Use the 0% APR credit card balances with care. If you invest the balance in assets that cannot be easily converted to run the risk of having to face high interest rates when the 0% offer expires. Also, a single late payment usually brings the rate back to default, in which case you must pay back the entire balance immediately to avoid large finance charges.

Super Saver said...


Thanks for your comment and credit card tip.

Individually, the mortgage and car loan levels did feel confortable at the time. Even so, I did feel stretched for a short time when I was paying down all three debts simultaneously for a 2-3 year period. Also, I will not likely spend that much of my gross salary for a car again:-)

Thanks for the coaching tip on 0% APR credit cards. For investments, it seems that 0% APR credit cards would be best used as a bridge loand - i.e. if I don't have the money now but I will for sure in the near future. The benefit, of course, is zero interest for the short term loan. Still I would want to be careful in using debt:-)

MoneyFwd said...

One year's tuition at a private univ that was only 40% of your gross starting salary. I wish I was that lucky. I came out of a private univ with a year's worth of tuition, without room and board, and it was 81% of my gross salary at my first job (3 years ago). I guess it depends on job and major and everything. But this can show how ridiculous college costs are increasing.

Super Saver said...

Money Forward,

I agree the key reason is the rate of increase of college tuition. I graduated over 10 years ago. Today, one year's tuition at my alma mater is about 60-65% of the average starting salary for my major.

More reason to agressively save for our daughters college fund :-)

Anonymous said...

Have you opened a 529 Account to for educational costs?

I opened an account with Upromise, they offer Vanguard mutual funds for investment options.

Super Saver said...

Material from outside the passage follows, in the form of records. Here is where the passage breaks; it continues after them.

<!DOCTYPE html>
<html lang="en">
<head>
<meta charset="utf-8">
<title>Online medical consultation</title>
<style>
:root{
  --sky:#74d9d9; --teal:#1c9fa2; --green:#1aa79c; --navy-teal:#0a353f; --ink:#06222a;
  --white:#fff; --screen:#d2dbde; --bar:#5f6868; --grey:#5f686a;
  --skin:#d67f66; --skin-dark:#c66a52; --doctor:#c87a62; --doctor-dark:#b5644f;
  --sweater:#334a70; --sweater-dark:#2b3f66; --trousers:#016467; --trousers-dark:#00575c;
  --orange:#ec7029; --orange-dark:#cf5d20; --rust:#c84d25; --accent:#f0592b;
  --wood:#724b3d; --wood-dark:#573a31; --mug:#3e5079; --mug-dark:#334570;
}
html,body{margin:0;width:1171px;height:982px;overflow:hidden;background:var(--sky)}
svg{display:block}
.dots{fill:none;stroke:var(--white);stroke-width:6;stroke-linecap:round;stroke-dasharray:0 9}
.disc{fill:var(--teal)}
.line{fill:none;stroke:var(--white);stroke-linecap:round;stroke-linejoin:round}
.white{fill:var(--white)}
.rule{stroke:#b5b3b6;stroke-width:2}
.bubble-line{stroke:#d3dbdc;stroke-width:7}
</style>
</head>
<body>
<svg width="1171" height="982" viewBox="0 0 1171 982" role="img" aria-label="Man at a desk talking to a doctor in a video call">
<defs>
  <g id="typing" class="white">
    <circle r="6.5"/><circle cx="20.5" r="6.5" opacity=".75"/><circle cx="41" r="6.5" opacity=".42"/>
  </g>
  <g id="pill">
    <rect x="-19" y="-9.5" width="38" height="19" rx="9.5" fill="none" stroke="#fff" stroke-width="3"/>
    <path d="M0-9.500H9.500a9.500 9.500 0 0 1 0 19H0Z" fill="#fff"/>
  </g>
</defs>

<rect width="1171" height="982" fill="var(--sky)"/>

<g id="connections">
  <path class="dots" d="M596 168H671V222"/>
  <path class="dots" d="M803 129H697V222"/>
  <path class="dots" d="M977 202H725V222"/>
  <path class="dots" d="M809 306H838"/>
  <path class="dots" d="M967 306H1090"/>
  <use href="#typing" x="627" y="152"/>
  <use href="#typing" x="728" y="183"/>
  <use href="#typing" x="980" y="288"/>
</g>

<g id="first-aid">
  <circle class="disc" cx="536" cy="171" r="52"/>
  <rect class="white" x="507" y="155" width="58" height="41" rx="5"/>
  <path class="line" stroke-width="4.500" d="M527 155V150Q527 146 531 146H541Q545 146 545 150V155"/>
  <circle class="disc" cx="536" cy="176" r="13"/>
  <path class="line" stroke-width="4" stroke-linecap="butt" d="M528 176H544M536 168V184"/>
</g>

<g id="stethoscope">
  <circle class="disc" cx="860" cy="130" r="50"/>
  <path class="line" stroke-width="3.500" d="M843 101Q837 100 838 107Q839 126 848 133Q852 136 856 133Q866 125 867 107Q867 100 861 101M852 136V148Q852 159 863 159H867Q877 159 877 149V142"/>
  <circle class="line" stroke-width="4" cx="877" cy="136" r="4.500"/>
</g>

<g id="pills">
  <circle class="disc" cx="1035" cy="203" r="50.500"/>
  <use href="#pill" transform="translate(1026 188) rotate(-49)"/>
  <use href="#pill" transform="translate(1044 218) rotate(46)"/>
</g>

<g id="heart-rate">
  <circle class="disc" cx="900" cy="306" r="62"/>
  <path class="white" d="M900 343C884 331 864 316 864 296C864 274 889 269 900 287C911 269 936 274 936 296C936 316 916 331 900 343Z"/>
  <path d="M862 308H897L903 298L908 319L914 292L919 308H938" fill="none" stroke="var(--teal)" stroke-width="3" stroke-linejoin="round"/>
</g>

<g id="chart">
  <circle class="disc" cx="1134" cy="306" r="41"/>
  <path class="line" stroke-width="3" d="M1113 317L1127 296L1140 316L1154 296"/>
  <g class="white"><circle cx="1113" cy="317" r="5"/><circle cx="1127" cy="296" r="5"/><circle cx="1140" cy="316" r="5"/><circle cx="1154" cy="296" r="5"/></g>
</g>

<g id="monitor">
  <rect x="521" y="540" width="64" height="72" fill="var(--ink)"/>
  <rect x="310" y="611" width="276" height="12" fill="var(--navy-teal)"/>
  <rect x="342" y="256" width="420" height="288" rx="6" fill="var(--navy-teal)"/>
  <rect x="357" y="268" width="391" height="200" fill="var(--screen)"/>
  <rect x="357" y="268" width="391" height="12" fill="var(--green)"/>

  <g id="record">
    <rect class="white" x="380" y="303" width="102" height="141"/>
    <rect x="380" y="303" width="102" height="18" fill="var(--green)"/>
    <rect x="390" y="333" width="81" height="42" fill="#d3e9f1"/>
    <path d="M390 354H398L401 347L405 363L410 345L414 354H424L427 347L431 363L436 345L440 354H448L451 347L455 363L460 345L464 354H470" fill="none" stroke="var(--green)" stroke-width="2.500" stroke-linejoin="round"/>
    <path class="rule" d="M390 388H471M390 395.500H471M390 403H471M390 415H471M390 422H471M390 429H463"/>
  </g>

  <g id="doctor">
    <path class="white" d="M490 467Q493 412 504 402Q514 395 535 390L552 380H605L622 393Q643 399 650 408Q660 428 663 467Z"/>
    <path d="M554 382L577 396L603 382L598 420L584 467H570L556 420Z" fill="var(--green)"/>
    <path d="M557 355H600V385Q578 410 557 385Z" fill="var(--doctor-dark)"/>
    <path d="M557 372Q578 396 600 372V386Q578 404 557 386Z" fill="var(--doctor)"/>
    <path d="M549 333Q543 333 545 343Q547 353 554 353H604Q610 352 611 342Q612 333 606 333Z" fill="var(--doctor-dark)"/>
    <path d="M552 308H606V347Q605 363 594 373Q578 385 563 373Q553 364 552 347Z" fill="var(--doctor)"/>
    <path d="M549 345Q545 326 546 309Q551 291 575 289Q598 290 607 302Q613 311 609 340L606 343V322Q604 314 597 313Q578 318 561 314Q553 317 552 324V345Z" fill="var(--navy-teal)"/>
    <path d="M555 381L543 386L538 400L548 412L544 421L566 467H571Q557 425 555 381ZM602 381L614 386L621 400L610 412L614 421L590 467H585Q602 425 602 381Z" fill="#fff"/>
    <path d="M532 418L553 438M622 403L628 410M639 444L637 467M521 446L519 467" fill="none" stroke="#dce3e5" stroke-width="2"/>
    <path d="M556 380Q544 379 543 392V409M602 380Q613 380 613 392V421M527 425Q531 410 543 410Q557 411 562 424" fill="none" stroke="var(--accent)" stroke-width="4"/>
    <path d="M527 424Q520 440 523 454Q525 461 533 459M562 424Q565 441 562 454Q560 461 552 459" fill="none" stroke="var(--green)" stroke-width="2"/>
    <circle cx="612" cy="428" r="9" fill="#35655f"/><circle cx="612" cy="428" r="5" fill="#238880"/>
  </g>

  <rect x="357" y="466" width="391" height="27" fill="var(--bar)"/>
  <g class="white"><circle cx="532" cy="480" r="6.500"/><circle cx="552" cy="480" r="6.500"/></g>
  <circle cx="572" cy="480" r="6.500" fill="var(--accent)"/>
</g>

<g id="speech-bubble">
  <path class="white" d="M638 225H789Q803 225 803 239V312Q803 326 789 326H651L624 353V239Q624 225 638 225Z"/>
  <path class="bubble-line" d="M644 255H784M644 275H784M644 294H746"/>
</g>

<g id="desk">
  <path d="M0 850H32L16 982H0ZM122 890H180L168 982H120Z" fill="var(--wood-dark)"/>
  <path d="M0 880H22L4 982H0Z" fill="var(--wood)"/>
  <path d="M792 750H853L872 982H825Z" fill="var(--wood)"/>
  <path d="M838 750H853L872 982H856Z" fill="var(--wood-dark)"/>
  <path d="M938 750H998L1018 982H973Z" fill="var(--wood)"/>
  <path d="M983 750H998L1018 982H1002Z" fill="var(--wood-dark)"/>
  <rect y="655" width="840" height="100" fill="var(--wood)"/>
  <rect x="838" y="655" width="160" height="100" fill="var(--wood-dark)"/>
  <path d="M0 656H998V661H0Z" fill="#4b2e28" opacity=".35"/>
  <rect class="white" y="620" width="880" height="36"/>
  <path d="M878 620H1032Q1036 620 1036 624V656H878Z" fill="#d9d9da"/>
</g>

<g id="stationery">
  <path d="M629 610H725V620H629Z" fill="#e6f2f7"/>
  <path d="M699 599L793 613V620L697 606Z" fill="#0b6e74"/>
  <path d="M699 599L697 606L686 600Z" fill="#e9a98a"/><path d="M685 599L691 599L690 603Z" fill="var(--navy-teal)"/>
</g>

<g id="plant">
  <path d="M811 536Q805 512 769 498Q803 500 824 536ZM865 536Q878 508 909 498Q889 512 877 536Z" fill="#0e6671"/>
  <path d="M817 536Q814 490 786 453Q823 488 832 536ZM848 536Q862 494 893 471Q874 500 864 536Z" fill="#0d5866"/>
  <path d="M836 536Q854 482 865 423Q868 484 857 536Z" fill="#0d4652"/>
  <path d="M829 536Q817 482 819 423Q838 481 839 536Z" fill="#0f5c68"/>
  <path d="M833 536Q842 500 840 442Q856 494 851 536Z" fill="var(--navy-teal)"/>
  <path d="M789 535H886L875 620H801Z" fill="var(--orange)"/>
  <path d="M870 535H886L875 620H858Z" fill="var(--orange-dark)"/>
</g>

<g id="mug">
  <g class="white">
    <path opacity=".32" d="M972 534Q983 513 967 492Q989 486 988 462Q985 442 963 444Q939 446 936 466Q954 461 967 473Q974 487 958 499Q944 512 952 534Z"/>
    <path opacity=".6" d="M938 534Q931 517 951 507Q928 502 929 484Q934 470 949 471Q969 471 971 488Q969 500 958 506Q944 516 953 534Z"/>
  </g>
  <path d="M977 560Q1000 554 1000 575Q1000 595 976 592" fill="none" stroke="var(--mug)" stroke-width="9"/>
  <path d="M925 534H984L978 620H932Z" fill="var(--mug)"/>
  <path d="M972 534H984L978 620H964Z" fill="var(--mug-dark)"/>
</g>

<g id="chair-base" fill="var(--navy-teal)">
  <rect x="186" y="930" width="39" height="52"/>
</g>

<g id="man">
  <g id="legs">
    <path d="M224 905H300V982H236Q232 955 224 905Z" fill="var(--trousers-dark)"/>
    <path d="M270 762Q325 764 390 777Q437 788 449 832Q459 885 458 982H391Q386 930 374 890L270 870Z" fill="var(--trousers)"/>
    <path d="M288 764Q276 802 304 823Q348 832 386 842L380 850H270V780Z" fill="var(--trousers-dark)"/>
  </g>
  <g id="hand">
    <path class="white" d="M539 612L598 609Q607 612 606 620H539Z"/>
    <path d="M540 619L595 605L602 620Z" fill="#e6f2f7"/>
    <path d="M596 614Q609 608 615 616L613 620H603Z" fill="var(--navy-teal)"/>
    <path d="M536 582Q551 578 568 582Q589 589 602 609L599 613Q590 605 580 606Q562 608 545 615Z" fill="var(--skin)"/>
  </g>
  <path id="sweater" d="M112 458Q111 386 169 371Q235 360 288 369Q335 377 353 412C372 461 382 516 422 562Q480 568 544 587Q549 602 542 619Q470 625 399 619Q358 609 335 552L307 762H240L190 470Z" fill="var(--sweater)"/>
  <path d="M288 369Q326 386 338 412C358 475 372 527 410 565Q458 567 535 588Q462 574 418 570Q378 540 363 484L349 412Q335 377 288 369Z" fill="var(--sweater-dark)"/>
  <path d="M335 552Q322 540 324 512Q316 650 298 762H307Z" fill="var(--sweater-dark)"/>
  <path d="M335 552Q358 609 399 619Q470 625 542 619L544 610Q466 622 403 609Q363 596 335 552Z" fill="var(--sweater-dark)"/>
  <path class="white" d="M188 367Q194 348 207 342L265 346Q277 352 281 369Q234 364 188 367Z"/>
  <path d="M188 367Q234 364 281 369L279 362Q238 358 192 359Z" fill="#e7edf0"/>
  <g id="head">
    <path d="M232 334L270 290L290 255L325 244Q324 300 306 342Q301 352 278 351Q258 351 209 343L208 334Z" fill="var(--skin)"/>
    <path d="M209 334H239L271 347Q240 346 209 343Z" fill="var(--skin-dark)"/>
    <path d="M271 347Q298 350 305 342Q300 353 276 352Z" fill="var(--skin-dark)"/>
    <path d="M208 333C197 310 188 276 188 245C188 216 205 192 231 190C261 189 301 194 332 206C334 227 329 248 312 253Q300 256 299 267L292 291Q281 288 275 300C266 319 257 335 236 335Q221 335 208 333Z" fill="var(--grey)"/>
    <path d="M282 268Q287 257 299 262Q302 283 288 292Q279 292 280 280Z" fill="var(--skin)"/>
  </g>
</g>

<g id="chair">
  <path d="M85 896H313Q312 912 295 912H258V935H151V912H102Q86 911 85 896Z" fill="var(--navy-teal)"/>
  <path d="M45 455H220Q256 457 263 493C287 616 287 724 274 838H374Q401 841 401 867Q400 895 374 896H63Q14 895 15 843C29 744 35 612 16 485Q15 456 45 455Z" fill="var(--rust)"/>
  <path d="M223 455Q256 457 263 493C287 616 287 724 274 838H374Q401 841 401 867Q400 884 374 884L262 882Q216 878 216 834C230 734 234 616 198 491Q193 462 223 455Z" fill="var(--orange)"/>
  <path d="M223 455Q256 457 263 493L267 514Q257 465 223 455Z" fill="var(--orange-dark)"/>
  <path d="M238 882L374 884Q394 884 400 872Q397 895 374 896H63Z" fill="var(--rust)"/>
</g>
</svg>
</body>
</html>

Yes, we started contributing to a 529 account last year. We invested in four Vanguard mutual funds. I am impressed with the Vanguard offerings. The 529 account is up 16% this year. I wish all my other investments were doing as well:-)